The topic of privacy and security online can be a tricky one depending on where you are in the world. Laws can make it easier for governments to access the personal information of individuals while making it more difficult for individuals to gain an appropriate level of protection whilst conducting their business online.
For this reason, some internet users rely on virtual private networks (VPNs) to level the playing field and to gain some anonymity online for themselves. However, there can be some confusion as to the legal ramifications of using a VPN and whether they can ultimately get in trouble for it.
Because they let you access sites without exposing your ISP, governmental bodies, hackers and bots with bad intentions can’t see you. It’s even possible to connect to the internet from another country all without leaving your living room. But is doing this actually legal? And what are you legally allowed to do whilst using a VPN? Let’s take a deeper look into the legality surrounding VPN usage:
What is a VPN?
Firstly, let’s cover what a virtual private network actually is. VPNs are a set of physical or virtual devices that act as a local network. When you use a VPN, you can launch a strong, highly encrypted connection to the internet via a server in a remote location.
Because you’re using anonymous servers, your true IP address is masked and it becomes extremely difficult for external individuals to access or modify the data that travels between your browser and the internet.
This high level of encryption is advantageous for businesses that have remote employees who need to access the company servers securely without exposing confidential information. It’s also helpful for users who regularly connect to the internet on public WiFi networks in places like coffee shops or high streets – because their connection is encrypted it means that other individuals who are using the same connection can’t snoop on their actions.
VPNs can also help users to access region-locked content like TV shows and games that are yet to be released in specific locations. But is all of this legal? Can you get in trouble by browsing the internet anonymously? And is it really possible to get away streaming a film on US Netflix while you’re based in the UK? Let’s look into the legal side of using VPNs by addressing three things that you need to know:
1. Is Using a VPN Legal?
The answer to this question is: it depends on where you are. Thankfully, in most countries around the world, VPNs are perfectly legal. However, there are a few countries that have more stringent laws regarding VPN use, so it’s worth taking a moment to double-check.
As the map above shows, VPN usage has been outright banned in Belarus, Iraq, North Korea and Turkmenistan, whilst usage is largely government-controlled in nations like China, Iran, Oman, Russia, Turkey and the UAE.
One of the most notable reasons why so many of the countries listed above take a dim view of the use of VPNs is down to the fact that their governments intend to restrict access to international news outlets in order to prevent citizen dissent – rather than there being a concerted effort to get users to stop streaming the latest blockbuster release for free.

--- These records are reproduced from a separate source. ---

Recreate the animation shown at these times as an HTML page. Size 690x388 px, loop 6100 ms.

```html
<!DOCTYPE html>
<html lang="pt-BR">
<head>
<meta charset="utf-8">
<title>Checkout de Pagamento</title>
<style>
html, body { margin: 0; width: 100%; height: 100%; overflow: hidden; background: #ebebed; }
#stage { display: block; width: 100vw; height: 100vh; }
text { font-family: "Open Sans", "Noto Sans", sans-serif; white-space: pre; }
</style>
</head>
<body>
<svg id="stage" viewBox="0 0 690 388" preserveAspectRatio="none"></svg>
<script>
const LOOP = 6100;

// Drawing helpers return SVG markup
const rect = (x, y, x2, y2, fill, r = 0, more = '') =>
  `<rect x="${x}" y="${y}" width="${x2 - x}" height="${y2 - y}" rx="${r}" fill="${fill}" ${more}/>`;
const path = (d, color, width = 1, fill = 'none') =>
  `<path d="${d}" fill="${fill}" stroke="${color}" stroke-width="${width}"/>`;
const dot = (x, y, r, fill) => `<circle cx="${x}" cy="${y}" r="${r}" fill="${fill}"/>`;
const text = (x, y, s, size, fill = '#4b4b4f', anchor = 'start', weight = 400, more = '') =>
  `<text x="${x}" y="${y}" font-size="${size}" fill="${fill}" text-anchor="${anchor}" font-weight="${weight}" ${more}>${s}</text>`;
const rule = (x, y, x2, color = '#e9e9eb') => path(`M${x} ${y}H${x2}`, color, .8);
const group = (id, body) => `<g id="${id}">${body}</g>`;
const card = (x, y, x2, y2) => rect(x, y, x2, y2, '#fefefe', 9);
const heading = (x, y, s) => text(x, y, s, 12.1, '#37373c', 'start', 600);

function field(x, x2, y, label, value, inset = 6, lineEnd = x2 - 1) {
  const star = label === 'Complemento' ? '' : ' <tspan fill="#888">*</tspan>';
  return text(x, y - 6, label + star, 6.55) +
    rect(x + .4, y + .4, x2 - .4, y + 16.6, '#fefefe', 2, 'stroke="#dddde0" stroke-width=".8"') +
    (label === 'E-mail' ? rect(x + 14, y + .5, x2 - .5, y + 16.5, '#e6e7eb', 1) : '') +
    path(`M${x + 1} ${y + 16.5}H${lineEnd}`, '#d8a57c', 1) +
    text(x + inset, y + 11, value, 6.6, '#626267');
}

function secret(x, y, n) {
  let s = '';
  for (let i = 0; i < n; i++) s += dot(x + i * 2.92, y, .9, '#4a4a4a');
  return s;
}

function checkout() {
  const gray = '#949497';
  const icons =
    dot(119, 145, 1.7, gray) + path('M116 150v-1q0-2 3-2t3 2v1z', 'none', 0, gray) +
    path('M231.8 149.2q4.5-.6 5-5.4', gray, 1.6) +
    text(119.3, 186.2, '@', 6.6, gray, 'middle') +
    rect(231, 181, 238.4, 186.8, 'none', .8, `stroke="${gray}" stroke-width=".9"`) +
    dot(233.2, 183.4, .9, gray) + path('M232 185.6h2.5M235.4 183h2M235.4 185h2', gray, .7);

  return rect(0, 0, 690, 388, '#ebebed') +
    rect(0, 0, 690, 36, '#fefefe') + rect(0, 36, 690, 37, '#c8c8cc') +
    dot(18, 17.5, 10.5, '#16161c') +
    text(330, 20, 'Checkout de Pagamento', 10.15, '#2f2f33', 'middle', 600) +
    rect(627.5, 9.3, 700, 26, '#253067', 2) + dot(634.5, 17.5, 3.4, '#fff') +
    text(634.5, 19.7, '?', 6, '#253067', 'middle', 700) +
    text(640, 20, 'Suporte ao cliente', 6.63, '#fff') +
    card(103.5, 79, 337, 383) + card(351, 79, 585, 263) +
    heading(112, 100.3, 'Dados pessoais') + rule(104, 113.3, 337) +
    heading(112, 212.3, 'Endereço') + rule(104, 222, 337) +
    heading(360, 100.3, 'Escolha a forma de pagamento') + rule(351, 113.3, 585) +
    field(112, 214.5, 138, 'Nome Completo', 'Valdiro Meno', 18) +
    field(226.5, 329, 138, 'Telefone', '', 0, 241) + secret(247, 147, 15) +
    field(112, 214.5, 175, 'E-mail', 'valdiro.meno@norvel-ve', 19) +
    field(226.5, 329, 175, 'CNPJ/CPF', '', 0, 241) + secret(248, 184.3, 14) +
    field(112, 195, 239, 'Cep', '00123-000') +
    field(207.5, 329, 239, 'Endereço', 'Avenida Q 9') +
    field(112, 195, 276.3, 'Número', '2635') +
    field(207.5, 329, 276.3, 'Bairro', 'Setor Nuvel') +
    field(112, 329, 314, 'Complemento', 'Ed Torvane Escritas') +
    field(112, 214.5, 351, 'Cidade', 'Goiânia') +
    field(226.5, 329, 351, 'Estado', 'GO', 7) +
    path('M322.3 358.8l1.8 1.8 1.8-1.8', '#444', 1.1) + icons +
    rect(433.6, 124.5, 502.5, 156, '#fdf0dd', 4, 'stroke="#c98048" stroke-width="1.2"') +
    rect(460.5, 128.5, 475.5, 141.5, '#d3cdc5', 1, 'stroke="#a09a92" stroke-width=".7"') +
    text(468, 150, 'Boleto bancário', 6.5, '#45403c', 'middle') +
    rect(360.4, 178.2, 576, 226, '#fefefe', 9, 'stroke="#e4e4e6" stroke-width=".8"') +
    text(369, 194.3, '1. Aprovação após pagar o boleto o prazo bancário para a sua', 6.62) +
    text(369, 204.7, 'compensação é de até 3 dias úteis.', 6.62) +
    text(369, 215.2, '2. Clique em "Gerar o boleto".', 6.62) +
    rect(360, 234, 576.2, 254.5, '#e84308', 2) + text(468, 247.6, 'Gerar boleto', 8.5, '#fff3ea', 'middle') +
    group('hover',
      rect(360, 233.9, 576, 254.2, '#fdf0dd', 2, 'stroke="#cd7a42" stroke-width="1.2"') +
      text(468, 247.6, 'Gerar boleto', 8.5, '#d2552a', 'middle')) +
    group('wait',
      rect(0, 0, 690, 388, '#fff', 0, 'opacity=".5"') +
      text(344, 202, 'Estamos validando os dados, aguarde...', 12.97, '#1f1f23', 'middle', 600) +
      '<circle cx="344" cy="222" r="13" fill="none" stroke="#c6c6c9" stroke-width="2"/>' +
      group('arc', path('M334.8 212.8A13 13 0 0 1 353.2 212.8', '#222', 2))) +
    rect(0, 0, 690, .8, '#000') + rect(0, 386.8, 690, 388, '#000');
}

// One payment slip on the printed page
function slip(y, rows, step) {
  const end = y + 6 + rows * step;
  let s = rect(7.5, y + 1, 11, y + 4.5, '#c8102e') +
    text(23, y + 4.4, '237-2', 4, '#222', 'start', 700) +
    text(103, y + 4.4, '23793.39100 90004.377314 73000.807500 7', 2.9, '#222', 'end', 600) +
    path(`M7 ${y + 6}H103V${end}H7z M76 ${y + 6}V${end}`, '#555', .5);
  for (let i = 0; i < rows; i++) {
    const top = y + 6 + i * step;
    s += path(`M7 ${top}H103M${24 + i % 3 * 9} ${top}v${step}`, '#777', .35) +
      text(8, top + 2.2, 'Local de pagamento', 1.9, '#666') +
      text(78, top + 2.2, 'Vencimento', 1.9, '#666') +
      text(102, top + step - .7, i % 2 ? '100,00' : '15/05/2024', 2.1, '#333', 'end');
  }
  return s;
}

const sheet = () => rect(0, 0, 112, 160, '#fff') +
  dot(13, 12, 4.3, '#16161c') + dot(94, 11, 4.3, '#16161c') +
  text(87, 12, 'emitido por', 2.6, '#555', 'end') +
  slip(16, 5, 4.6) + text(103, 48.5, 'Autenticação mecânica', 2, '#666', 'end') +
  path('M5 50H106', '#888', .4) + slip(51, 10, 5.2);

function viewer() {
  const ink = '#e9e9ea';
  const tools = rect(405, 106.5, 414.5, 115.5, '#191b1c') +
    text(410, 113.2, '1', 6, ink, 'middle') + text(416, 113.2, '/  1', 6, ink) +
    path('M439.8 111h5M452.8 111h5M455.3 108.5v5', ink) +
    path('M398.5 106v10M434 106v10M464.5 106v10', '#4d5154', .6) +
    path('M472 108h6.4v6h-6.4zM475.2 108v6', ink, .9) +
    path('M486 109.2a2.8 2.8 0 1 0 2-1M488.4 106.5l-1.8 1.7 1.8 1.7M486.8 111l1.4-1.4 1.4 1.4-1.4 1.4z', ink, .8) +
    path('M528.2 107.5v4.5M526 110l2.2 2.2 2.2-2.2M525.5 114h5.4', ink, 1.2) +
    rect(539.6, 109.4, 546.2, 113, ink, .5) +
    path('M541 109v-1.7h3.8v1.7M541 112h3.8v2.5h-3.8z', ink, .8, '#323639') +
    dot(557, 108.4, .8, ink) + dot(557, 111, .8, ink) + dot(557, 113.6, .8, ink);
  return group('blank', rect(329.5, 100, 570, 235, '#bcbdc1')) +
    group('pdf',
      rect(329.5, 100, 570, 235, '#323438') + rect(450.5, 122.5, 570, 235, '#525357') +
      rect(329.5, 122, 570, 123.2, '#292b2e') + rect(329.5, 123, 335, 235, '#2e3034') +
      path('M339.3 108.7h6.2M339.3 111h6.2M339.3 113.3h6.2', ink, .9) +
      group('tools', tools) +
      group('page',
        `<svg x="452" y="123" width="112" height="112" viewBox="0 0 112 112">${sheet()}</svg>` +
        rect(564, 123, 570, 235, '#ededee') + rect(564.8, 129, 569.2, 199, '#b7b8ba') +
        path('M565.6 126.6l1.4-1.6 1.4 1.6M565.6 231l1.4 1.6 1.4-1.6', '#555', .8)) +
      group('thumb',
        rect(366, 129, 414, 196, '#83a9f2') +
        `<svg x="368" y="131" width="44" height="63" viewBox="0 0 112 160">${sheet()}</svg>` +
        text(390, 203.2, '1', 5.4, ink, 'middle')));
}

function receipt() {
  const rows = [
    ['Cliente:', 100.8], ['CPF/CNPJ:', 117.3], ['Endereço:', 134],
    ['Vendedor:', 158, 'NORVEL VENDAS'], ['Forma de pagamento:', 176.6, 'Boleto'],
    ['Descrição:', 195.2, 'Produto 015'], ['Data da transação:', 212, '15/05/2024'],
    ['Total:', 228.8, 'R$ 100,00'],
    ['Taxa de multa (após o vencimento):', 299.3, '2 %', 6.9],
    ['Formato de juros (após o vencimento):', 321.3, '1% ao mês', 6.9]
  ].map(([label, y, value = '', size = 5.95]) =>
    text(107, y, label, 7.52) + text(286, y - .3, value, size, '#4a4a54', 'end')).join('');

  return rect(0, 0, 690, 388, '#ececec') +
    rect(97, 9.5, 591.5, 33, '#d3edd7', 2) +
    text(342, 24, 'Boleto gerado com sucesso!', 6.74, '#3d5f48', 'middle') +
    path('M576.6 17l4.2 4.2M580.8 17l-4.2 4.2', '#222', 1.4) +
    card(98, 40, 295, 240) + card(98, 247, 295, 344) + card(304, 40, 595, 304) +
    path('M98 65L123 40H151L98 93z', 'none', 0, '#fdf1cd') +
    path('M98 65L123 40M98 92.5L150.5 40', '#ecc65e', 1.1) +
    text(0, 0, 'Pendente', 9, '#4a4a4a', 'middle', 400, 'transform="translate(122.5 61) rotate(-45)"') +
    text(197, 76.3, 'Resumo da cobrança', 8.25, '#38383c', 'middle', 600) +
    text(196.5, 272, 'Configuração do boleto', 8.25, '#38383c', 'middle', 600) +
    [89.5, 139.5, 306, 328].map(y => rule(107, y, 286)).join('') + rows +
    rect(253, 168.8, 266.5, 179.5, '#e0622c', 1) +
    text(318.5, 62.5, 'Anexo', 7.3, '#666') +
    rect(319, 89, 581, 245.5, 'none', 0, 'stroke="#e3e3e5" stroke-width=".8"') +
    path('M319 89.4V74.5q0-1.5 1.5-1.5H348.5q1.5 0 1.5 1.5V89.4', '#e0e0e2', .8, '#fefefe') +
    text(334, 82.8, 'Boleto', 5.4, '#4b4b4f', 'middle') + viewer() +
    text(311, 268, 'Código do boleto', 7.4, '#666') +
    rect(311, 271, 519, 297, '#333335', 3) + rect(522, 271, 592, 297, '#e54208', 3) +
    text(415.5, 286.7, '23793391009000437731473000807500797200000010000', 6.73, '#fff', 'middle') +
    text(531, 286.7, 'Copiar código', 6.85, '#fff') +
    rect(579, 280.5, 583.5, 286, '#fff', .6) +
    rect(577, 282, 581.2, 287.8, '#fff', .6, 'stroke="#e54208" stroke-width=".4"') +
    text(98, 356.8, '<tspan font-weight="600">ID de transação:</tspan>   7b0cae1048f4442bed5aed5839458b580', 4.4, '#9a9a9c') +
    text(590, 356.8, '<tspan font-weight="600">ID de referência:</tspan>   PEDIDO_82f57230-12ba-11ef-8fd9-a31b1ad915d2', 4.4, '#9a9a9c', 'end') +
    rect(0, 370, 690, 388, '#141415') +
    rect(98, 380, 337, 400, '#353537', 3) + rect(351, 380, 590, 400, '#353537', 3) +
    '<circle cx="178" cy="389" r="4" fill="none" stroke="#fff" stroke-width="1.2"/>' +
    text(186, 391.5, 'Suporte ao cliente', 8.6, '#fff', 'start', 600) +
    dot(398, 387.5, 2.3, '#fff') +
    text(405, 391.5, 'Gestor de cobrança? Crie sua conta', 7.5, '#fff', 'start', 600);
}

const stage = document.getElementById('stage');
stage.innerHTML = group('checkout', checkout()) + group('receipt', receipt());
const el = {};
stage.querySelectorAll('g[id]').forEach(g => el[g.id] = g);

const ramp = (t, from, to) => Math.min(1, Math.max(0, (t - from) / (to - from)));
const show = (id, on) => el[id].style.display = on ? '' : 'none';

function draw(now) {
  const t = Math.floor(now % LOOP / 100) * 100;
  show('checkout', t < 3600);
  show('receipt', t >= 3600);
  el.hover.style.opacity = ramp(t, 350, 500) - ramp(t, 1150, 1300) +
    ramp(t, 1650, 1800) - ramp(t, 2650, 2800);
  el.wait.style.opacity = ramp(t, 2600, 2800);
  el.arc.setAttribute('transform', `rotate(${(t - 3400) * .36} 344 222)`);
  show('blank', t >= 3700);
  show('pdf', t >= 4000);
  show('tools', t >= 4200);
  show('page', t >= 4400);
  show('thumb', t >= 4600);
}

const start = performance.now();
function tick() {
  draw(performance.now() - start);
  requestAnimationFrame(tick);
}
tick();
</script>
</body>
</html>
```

Although arrests and prosecutions for travellers unwittingly using VPNs whilst in restricted countries are hard to come by, it’s worth making sure before you go on holiday or a business trip that you’ve stopped using your VPN software before your arrival.

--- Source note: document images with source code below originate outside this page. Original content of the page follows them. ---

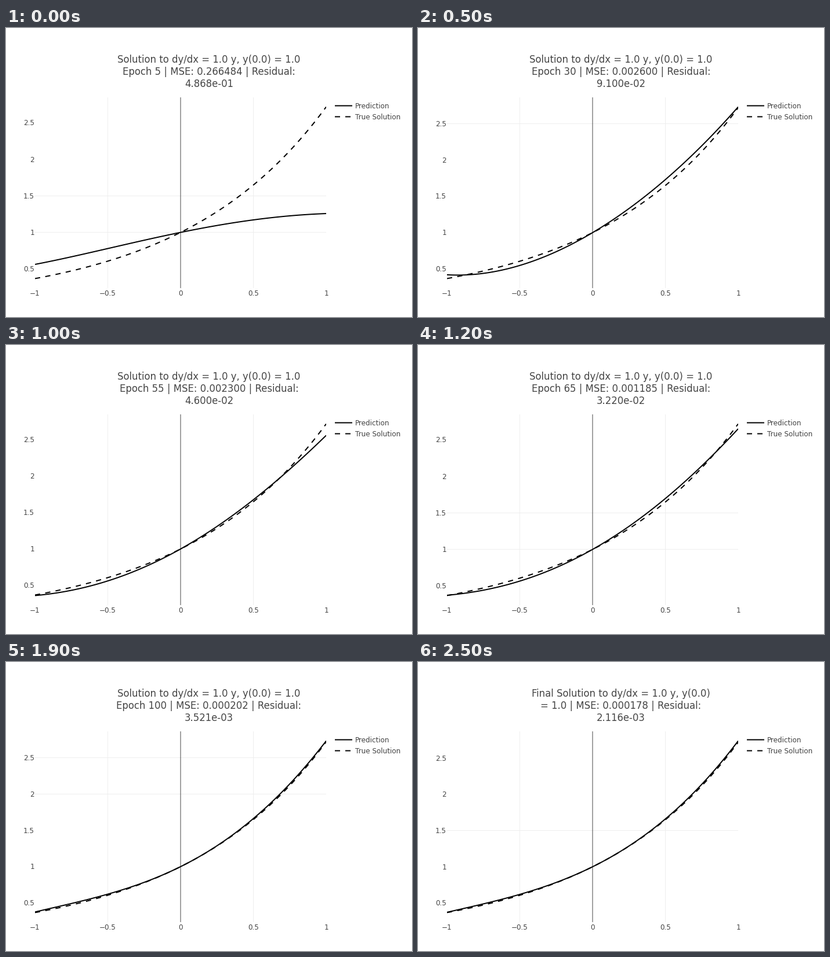
Recreate the animation shown at these times as a matplotlib script. Size 700 px wide and 500 px high, loop 2.6 s.

```python
import numpy as np
import matplotlib.pyplot as plt
from matplotlib.animation import FuncAnimation
from matplotlib.patches import Rectangle

PX = 0.72  # points per pixel at 100 dpi
LEFT, RIGHT, TOP, BOTTOM = 50, 552, 120, 450
FRAMES, INTERVAL = 26, 100
INK = "#444444"
GRID = "#eeeeee"

# epoch, MSE, residual, coefficients of x, x^2, x^3, x^4 in the prediction
KNOTS = np.array([
    (5, 0.266484, 4.868e-1, 0.407, -0.103, -0.059, 0.013),
    (20, 0.004010, 1.257e-1, 1.167, 0.498, -0.173, -0.007),
    (30, 0.002600, 9.100e-2, 1.190, 0.550, -0.035, 0.025),
    (45, 0.004710, 6.562e-2, 1.1025, 0.4305, -0.062, -0.018),
    (55, 0.002300, 4.600e-2, 1.120, 0.480, -0.020, -0.020),
    (65, 0.001185, 3.220e-2, 1.128, 0.531, 0.0115, -0.0195),
    (80, 0.000242, 1.347e-2, 1.050, 0.549, 0.085, -0.028),
    (100, 0.000202, 3.521e-3, 0.995, 0.572, 0.1825, -0.0184),
    (125, 0.000178, 2.116e-3, 0.994, 0.559, 0.1885, -0.0045),
])
LOG_EPOCH = np.log(KNOTS[:, 0])

xs = np.linspace(-1, 1, 201)
true_y = np.exp(xs)
TICKS = (0.5, 1, 1.5, 2, 2.5)

plt.rcParams["font.family"] = "DejaVu Sans"
plt.rcParams["path.simplify"] = False

fig = plt.figure(figsize=(7, 5), dpi=100, facecolor="white")
ax = fig.add_axes([0, 0, 1, 1])
ax.set_xlim(0, 700)
ax.set_ylim(500, 0)
ax.axis("off")
clip = Rectangle((LEFT, TOP), RIGHT - LEFT, BOTTOM - TOP, transform=ax.transData)


def stroke(x, y, color, width, dashed=False, z=2):
    style = (0, (4.5, 4.5)) if dashed else "-"
    line, = ax.plot(x, y, color=color, lw=width * PX, ls=style, zorder=z,
                    solid_capstyle="butt", dash_capstyle="butt", snap=False)
    return line


def label(x, y, text, size=12, align="left"):
    return ax.text(x, y, text, size=size * PX, color=INK, ha=align, va="baseline")


def to_px(x):
    return LEFT + (x + 1) / 2 * (RIGHT - LEFT)


for tick in (-0.5, 0.5):
    stroke([to_px(tick)] * 2, [TOP, BOTTOM], GRID, 1, z=1)
stroke([to_px(0)] * 2, [TOP, BOTTOM], INK, 1, z=1.5)
for tick, text in zip((-1, -0.5, 0, 0.5, 1), ("−1", "−0.5", "0", "0.5", "1")):
    label(to_px(tick), 463, text, align="center")

for y, name, dashed in ((134.5, "Prediction", False), (153.5, "True Solution", True)):
    stroke([567, 597], [y, y], "black", 2, dashed)
    label(602, y + 4.5, name)

grid_lines = [stroke([LEFT, RIGHT], [0, 0], GRID, 1, z=1) for _ in TICKS]
tick_labels = [label(49, 0, f"{t:g}", align="right") for t in TICKS]
title = [label(350, y, "", 16.5, "center") for y in (60, 81, 102)]
pred_line = stroke(to_px(xs), xs, "black", 2)
true_line = stroke(to_px(xs), xs, "black", 2, dashed=True, z=3)
for curve in (pred_line, true_line):
    curve.set_clip_path(clip)


def training_state(epoch):
    """MSE, residual and predicted curve at an epoch."""
    at = np.log(epoch)
    mse, residual = (np.exp(np.interp(at, LOG_EPOCH, np.log(KNOTS[:, k]))) for k in (1, 2))
    coeffs = [np.interp(at, LOG_EPOCH, KNOTS[:, k]) for k in range(3, 7)]
    return mse, residual, 1 + sum(c * xs ** (k + 1) for k, c in enumerate(coeffs))


def update(i):
    final = i == FRAMES - 1
    epoch = min(5 * (i + 1), 125)
    mse, residual, pred = training_state(epoch)

    # autorange with 5% padding at each end
    low = min(true_y.min(), pred.min())
    high = max(true_y.max(), pred.max())
    height = BOTTOM - TOP

    def y_px(y):
        return BOTTOM - height * (0.05 + 0.9 * (y - low) / (high - low))

    pred_line.set_ydata(y_px(pred))
    true_line.set_ydata(y_px(true_y))
    for tick, line, text in zip(TICKS, grid_lines, tick_labels):
        y = y_px(tick)
        row = np.floor(y) + 0.5
        line.set_ydata([row, row])
        line.set_visible(abs(y - row) < 0.19)  # rules between two rows fade out
        text.set_y(y + 4.3)

    scores = f"MSE: {mse:.6f} | Residual:"
    if final:
        lines = ("Final Solution to dy/dx = 1.0 y, y(0.0)", f"= 1.0 | {scores}")
    else:
        lines = ("Solution to dy/dx = 1.0 y, y(0.0) = 1.0", f"Epoch {epoch} | {scores}")
    for text, content in zip(title, (*lines, f"{residual:.3e}")):
        text.set_text(content)
    return [pred_line, true_line, *grid_lines, *tick_labels, *title]


anim = FuncAnimation(fig, update, frames=FRAMES, interval=INTERVAL,
                     repeat=True, repeat_delay=0, blit=False)
plt.show()
```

As for the rest of the world, VPNs are widely seen as a perfectly acceptable tool for use, with its adoption rates steadily increasing as more workers begin conducting their business from home in the wake of the Covid-19 pandemic.
2. Is Streaming Content With a VPN Legal?
If a streaming service notices that you’re using a VPN to view its geo-locked shows, there won’t be any legal implications for you. For instance, in the case of Netflix, the company displays a warning asking you to disable your VPN but it’s unlikely to incur any fines or the suspension of your account.
Today, streaming services are attempting to wise up to VPN usage in a bid to ensure that their shows only air in their intended regions. However, high quality virtual private networks are capable of bypassing this detection software – allowing users to view content from just about anywhere across the globe.
Despite this, it’s important to note that the response of streaming services to VPN users could change in the future which may leave your account more at risk, so remember to exercise some level of caution.
3. VPNs Don’t Make Illegal Activity Legal
VPNs are a great way of instilling greater levels of privacy and protection to your browsing activities online, but just because they’re legal to use, it doesn’t mean that you can’t do illegal things with your virtual private network.
Under the Investigatory Powers Act of 2016 in the UK, VPN service providers can be forced to share information surrounding a user’s internet activity to the government. Although these instances are often rare, it’s still possible for it to happen.
In the case of UK legislation, VPN providers that operate from outside the country could theoretically be exempt from these laws, there could still be other approaches that the government uses to track down individuals it suspects are using VPNs to hide criminal activity. These measures can also be used by other governments around the world.
With this in mind, it’s important that you never look at VPNs as a tool for indulging in illegal activity. Although downloading pirated content is relatively common online, it’s still against the law and punishable if you’re caught.
With virtual private networks, like many things in life, it’s important to use the technology responsibly. Although your connection is private, it won’t protect you if you are caught breaking the law.